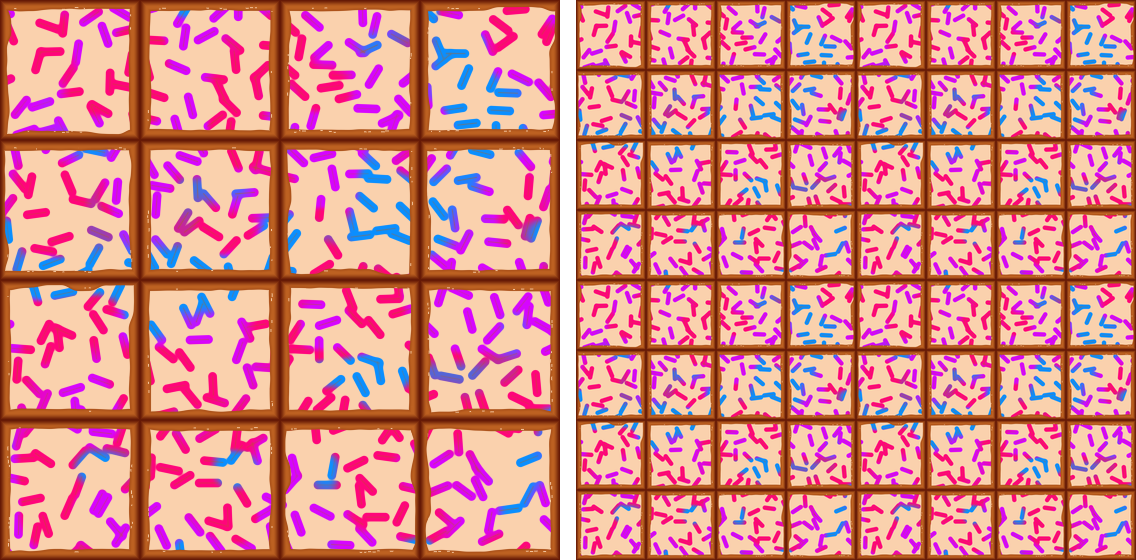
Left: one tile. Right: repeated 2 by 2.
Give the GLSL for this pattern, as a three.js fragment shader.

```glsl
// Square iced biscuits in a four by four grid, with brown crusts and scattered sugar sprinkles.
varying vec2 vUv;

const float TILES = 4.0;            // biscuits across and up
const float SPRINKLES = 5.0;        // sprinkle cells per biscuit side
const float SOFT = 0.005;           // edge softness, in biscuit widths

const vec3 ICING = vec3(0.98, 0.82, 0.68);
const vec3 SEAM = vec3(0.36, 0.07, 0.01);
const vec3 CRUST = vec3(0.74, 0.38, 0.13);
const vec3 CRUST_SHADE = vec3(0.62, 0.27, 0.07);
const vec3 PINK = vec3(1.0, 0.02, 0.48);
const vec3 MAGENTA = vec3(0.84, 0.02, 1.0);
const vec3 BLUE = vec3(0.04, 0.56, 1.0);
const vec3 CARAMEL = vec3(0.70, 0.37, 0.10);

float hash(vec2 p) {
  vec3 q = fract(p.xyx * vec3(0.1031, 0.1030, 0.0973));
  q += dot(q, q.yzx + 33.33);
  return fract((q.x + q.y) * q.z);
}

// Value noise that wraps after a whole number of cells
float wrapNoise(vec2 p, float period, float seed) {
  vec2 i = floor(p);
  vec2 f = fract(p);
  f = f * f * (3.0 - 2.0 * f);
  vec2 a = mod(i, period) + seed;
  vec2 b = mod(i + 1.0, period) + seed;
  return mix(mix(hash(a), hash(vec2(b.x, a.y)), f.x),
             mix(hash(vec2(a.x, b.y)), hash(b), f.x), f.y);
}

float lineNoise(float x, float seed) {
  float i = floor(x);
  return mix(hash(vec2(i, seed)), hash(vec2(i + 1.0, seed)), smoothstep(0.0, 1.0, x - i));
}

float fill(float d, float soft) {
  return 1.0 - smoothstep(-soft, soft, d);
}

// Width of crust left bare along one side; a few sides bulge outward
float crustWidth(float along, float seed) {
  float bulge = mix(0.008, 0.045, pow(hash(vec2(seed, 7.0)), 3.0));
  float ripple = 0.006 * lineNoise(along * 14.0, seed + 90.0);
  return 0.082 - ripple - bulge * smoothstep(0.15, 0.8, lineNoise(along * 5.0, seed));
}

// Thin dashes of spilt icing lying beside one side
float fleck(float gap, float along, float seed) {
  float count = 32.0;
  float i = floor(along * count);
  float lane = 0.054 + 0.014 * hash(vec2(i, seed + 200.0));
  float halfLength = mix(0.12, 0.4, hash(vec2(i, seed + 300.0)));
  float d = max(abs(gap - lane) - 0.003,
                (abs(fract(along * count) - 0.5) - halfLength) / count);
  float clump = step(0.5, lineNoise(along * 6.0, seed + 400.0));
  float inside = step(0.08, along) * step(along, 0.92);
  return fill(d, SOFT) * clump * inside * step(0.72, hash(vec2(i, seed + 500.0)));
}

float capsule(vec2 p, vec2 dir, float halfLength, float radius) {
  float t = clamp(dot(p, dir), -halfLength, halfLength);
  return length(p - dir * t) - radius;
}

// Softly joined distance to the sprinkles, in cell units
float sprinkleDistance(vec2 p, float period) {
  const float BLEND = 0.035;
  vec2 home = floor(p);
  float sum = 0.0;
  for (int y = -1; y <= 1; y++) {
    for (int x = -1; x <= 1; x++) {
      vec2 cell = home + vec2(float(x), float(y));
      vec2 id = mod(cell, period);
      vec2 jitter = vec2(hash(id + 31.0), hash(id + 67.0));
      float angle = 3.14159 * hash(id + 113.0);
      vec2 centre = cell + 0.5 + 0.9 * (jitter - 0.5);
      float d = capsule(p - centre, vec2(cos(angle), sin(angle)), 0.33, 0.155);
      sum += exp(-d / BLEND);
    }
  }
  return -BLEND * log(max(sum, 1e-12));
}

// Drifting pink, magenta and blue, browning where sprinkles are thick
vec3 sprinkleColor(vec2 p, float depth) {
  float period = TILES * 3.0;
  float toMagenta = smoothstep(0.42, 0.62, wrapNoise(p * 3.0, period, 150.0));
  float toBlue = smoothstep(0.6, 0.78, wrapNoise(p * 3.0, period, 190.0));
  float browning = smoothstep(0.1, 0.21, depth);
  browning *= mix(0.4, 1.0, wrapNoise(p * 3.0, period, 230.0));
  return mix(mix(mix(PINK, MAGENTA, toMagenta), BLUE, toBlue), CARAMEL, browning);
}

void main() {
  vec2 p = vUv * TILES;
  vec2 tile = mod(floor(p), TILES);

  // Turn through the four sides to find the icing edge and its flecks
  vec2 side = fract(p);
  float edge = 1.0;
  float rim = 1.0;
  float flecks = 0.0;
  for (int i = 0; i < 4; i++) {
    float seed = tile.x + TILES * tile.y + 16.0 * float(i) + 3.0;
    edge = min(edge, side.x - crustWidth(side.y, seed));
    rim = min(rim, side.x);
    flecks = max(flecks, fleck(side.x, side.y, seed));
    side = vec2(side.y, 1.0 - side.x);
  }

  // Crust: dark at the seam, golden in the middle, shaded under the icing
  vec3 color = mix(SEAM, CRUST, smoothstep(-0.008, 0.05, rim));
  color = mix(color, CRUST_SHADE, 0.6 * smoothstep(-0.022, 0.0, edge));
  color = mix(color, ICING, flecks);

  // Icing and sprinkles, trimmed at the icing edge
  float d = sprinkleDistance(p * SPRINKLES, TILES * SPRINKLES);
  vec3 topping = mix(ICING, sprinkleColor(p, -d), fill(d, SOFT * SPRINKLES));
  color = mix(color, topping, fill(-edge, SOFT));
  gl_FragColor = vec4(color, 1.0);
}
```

Exercise:
What you return must match the data above exactly, with no images included.

Solved problem:
Left: one tile. Right: repeated 2 by 2.
Give the GLSL for this pattern, as a three.js fragment shader.

```glsl
// Square iced biscuits in a four by four grid, with brown crusts and scattered sugar sprinkles.
varying vec2 vUv;

const float TILES = 4.0;            // biscuits across and up
const float SPRINKLES = 5.0;        // sprinkle cells per biscuit side
const float SOFT = 0.005;           // edge softness, in biscuit widths

const vec3 ICING = vec3(0.98, 0.82, 0.68);
const vec3 SEAM = vec3(0.36, 0.07, 0.01);
const vec3 CRUST = vec3(0.74, 0.38, 0.13);
const vec3 CRUST_SHADE = vec3(0.62, 0.27, 0.07);
const vec3 PINK = vec3(1.0, 0.02, 0.48);
const vec3 MAGENTA = vec3(0.84, 0.02, 1.0);
const vec3 BLUE = vec3(0.04, 0.56, 1.0);
const vec3 CARAMEL = vec3(0.70, 0.37, 0.10);

float hash(vec2 p) {
  vec3 q = fract(p.xyx * vec3(0.1031, 0.1030, 0.0973));
  q += dot(q, q.yzx + 33.33);
  return fract((q.x + q.y) * q.z);
}

// Value noise that wraps after a whole number of cells
float wrapNoise(vec2 p, float period, float seed) {
  vec2 i = floor(p);
  vec2 f = fract(p);
  f = f * f * (3.0 - 2.0 * f);
  vec2 a = mod(i, period) + seed;
  vec2 b = mod(i + 1.0, period) + seed;
  return mix(mix(hash(a), hash(vec2(b.x, a.y)), f.x),
             mix(hash(vec2(a.x, b.y)), hash(b), f.x), f.y);
}

float lineNoise(float x, float seed) {
  float i = floor(x);
  return mix(hash(vec2(i, seed)), hash(vec2(i + 1.0, seed)), smoothstep(0.0, 1.0, x - i));
}

float fill(float d, float soft) {
  return 1.0 - smoothstep(-soft, soft, d);
}

// Width of crust left bare along one side; a few sides bulge outward
float crustWidth(float along, float seed) {
  float bulge = mix(0.008, 0.045, pow(hash(vec2(seed, 7.0)), 3.0));
  float ripple = 0.006 * lineNoise(along * 14.0, seed + 90.0);
  return 0.082 - ripple - bulge * smoothstep(0.15, 0.8, lineNoise(along * 5.0, seed));
}

// Thin dashes of spilt icing lying beside one side
float fleck(float gap, float along, float seed) {
  float count = 32.0;
  float i = floor(along * count);
  float lane = 0.054 + 0.014 * hash(vec2(i, seed + 200.0));
  float halfLength = mix(0.12, 0.4, hash(vec2(i, seed + 300.0)));
  float d = max(abs(gap - lane) - 0.003,
                (abs(fract(along * count) - 0.5) - halfLength) / count);
  float clump = step(0.5, lineNoise(along * 6.0, seed + 400.0));
  float inside = step(0.08, along) * step(along, 0.92);
  return fill(d, SOFT) * clump * inside * step(0.72, hash(vec2(i, seed + 500.0)));
}

float capsule(vec2 p, vec2 dir, float halfLength, float radius) {
  float t = clamp(dot(p, dir), -halfLength, halfLength);
  return length(p - dir * t) - radius;
}

// Softly joined distance to the sprinkles, in cell units
float sprinkleDistance(vec2 p, float period) {
  const float BLEND = 0.035;
  vec2 home = floor(p);
  float sum = 0.0;
  for (int y = -1; y <= 1; y++) {
    for (int x = -1; x <= 1; x++) {
      vec2 cell = home + vec2(float(x), float(y));
      vec2 id = mod(cell, period);
      vec2 jitter = vec2(hash(id + 31.0), hash(id + 67.0));
      float angle = 3.14159 * hash(id + 113.0);
      vec2 centre = cell + 0.5 + 0.9 * (jitter - 0.5);
      float d = capsule(p - centre, vec2(cos(angle), sin(angle)), 0.33, 0.155);
      sum += exp(-d / BLEND);
    }
  }
  return -BLEND * log(max(sum, 1e-12));
}

// Drifting pink, magenta and blue, browning where sprinkles are thick
vec3 sprinkleColor(vec2 p, float depth) {
  float period = TILES * 3.0;
  float toMagenta = smoothstep(0.42, 0.62, wrapNoise(p * 3.0, period, 150.0));
  float toBlue = smoothstep(0.6, 0.78, wrapNoise(p * 3.0, period, 190.0));
  float browning = smoothstep(0.1, 0.21, depth);
  browning *= mix(0.4, 1.0, wrapNoise(p * 3.0, period, 230.0));
  return mix(mix(mix(PINK, MAGENTA, toMagenta), BLUE, toBlue), CARAMEL, browning);
}

void main() {
  vec2 p = vUv * TILES;
  vec2 tile = mod(floor(p), TILES);

  // Turn through the four sides to find the icing edge and its flecks
  vec2 side = fract(p);
  float edge = 1.0;
  float rim = 1.0;
  float flecks = 0.0;
  for (int i = 0; i < 4; i++) {
    float seed = tile.x + TILES * tile.y + 16.0 * float(i) + 3.0;
    edge = min(edge, side.x - crustWidth(side.y, seed));
    rim = min(rim, side.x);
    flecks = max(flecks, fleck(side.x, side.y, seed));
    side = vec2(side.y, 1.0 - side.x);
  }

  // Crust: dark at the seam, golden in the middle, shaded under the icing
  vec3 color = mix(SEAM, CRUST, smoothstep(-0.008, 0.05, rim));
  color = mix(color, CRUST_SHADE, 0.6 * smoothstep(-0.022, 0.0, edge));
  color = mix(color, ICING, flecks);

  // Icing and sprinkles, trimmed at the icing edge
  float d = sprinkleDistance(p * SPRINKLES, TILES * SPRINKLES);
  vec3 topping = mix(ICING, sprinkleColor(p, -d), fill(d, SOFT * SPRINKLES));
  color = mix(color, topping, fill(-edge, SOFT));
  gl_FragColor = vec4(color, 1.0);
}
```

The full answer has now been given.